TASK ITEM —
Go through the listing that follows and report the number of lines with the string "withAlpha" in them, nothing more.
── AVAILABLE DATA ──
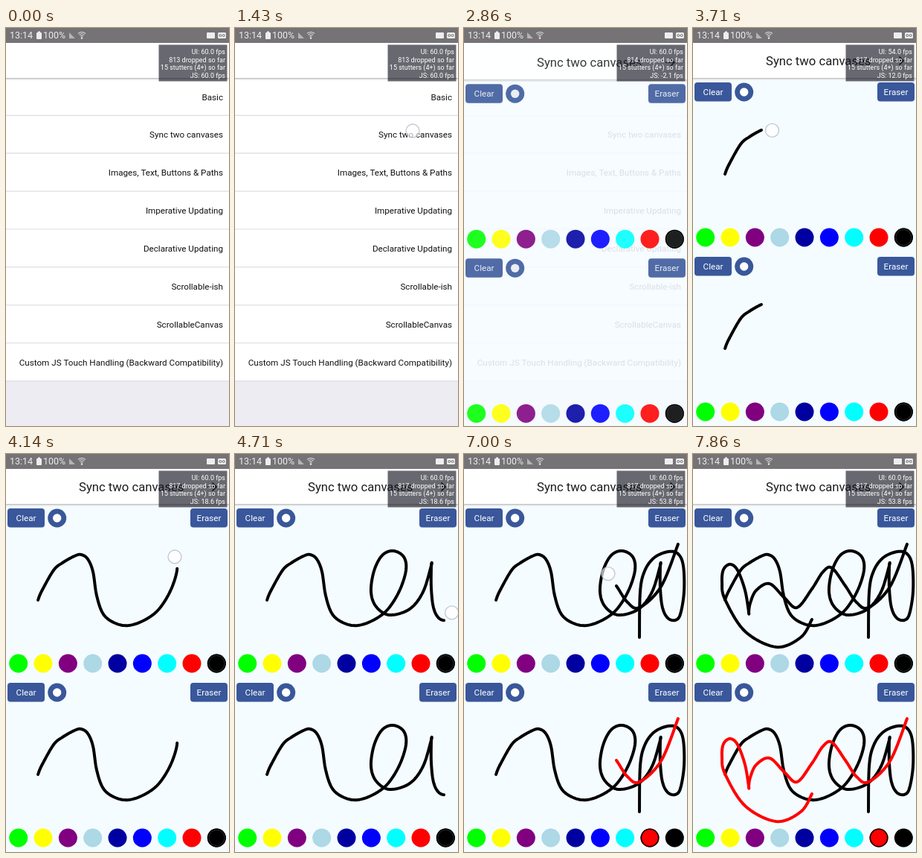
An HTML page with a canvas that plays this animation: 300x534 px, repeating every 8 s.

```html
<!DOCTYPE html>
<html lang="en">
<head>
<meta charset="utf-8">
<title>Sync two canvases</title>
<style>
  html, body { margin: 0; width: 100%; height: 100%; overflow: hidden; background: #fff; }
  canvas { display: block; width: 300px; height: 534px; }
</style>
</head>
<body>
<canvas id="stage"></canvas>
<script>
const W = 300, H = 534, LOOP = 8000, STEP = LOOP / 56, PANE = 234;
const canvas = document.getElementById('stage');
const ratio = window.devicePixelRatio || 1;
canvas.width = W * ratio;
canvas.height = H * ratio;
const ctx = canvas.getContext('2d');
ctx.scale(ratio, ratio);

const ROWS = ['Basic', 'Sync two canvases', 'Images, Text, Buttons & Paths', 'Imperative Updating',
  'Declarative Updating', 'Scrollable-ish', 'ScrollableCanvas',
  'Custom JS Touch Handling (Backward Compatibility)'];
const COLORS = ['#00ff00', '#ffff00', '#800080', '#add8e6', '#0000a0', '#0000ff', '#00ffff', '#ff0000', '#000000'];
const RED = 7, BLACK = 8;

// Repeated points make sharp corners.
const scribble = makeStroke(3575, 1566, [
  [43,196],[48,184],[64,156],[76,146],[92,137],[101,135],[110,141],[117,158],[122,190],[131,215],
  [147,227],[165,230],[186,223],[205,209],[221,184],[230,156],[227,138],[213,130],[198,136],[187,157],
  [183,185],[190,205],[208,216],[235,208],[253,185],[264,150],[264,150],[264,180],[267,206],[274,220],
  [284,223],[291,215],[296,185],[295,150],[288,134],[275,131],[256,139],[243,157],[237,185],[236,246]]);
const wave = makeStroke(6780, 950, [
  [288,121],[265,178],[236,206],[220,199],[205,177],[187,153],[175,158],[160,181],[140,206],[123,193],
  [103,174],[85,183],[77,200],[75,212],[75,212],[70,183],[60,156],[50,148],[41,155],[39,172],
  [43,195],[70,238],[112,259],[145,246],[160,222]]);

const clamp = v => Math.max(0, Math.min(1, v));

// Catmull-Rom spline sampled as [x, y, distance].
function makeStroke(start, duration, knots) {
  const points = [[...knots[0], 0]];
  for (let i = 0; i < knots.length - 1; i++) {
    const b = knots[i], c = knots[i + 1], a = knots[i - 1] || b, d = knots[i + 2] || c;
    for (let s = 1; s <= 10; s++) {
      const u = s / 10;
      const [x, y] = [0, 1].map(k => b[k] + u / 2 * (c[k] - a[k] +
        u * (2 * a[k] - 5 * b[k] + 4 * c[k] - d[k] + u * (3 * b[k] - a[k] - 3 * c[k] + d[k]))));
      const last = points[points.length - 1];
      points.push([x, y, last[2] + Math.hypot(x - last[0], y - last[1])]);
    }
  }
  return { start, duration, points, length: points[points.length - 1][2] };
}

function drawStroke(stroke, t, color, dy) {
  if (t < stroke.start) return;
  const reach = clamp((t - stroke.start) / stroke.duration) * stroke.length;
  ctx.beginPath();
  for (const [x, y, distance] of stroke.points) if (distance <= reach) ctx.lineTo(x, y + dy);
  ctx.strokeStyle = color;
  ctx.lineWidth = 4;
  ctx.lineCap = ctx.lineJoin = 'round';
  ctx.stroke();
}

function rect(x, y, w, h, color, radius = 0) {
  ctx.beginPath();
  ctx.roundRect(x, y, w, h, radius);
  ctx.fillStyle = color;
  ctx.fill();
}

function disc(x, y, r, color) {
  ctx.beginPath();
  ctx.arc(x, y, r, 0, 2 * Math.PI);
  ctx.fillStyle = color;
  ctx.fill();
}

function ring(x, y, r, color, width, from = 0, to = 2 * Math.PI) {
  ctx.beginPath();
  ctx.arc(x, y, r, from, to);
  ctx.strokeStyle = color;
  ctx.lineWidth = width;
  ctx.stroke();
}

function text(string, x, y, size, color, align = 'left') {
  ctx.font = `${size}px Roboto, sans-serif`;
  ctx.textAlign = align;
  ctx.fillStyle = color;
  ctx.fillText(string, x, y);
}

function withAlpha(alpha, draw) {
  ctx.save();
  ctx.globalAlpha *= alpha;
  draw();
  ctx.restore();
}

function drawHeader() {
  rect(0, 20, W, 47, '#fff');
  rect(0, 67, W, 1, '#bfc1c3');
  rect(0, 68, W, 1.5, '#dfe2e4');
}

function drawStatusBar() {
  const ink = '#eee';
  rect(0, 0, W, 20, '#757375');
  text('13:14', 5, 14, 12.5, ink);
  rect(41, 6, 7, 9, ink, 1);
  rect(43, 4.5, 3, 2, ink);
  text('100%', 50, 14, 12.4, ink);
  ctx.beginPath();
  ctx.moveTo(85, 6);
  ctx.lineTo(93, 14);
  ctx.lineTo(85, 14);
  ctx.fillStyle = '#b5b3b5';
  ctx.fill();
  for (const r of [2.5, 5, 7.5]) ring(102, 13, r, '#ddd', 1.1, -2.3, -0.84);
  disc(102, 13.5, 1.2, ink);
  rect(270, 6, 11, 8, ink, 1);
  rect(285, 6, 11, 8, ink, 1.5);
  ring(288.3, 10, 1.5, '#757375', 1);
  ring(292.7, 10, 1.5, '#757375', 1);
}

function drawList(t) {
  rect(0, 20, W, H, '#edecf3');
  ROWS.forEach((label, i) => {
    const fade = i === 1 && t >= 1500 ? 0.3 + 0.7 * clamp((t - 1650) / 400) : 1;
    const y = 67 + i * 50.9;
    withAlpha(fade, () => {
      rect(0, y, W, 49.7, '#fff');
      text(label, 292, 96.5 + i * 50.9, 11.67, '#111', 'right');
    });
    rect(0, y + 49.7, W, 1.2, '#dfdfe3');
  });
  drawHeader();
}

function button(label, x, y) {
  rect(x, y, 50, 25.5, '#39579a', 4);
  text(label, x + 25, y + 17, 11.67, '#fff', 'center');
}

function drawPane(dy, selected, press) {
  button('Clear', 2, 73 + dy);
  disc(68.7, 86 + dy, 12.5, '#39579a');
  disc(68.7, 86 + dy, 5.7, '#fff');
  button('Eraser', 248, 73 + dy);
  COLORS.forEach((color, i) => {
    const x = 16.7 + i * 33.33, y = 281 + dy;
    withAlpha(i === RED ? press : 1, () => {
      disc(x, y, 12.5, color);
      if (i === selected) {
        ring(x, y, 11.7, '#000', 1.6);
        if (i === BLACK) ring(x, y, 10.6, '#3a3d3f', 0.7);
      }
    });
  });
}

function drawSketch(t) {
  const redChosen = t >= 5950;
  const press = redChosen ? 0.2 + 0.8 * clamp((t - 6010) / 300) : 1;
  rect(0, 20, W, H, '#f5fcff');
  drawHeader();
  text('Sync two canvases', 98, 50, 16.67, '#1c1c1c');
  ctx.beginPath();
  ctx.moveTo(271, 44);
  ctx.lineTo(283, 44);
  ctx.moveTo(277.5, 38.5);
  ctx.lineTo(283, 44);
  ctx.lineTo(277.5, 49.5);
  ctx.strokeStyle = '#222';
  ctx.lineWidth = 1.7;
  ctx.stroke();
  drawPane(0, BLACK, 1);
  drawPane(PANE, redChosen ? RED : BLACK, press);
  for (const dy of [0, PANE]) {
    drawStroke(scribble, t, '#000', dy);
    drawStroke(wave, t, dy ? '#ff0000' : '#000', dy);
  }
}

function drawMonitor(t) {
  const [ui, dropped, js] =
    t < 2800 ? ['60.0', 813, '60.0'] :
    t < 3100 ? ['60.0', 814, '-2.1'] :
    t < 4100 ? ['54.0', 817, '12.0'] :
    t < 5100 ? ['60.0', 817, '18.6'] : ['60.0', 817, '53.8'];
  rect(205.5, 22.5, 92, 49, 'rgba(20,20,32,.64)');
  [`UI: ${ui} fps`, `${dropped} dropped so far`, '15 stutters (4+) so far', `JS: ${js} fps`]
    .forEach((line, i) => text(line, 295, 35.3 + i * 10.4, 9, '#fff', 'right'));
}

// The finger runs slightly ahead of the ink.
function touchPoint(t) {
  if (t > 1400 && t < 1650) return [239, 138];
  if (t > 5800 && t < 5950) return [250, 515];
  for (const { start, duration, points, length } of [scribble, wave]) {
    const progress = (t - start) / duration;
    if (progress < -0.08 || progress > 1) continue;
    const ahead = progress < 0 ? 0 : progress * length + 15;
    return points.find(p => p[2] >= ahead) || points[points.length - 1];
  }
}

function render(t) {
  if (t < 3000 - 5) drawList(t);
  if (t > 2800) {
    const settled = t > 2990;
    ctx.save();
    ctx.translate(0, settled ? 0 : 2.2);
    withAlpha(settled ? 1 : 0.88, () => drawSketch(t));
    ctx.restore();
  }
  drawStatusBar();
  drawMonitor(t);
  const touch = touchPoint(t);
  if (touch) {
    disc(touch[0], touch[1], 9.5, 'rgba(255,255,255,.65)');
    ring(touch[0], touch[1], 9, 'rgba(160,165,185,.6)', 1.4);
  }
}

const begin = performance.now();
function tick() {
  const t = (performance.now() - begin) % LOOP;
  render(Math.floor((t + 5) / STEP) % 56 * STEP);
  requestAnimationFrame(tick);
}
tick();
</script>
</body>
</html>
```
───
ANSWER SPACE —
4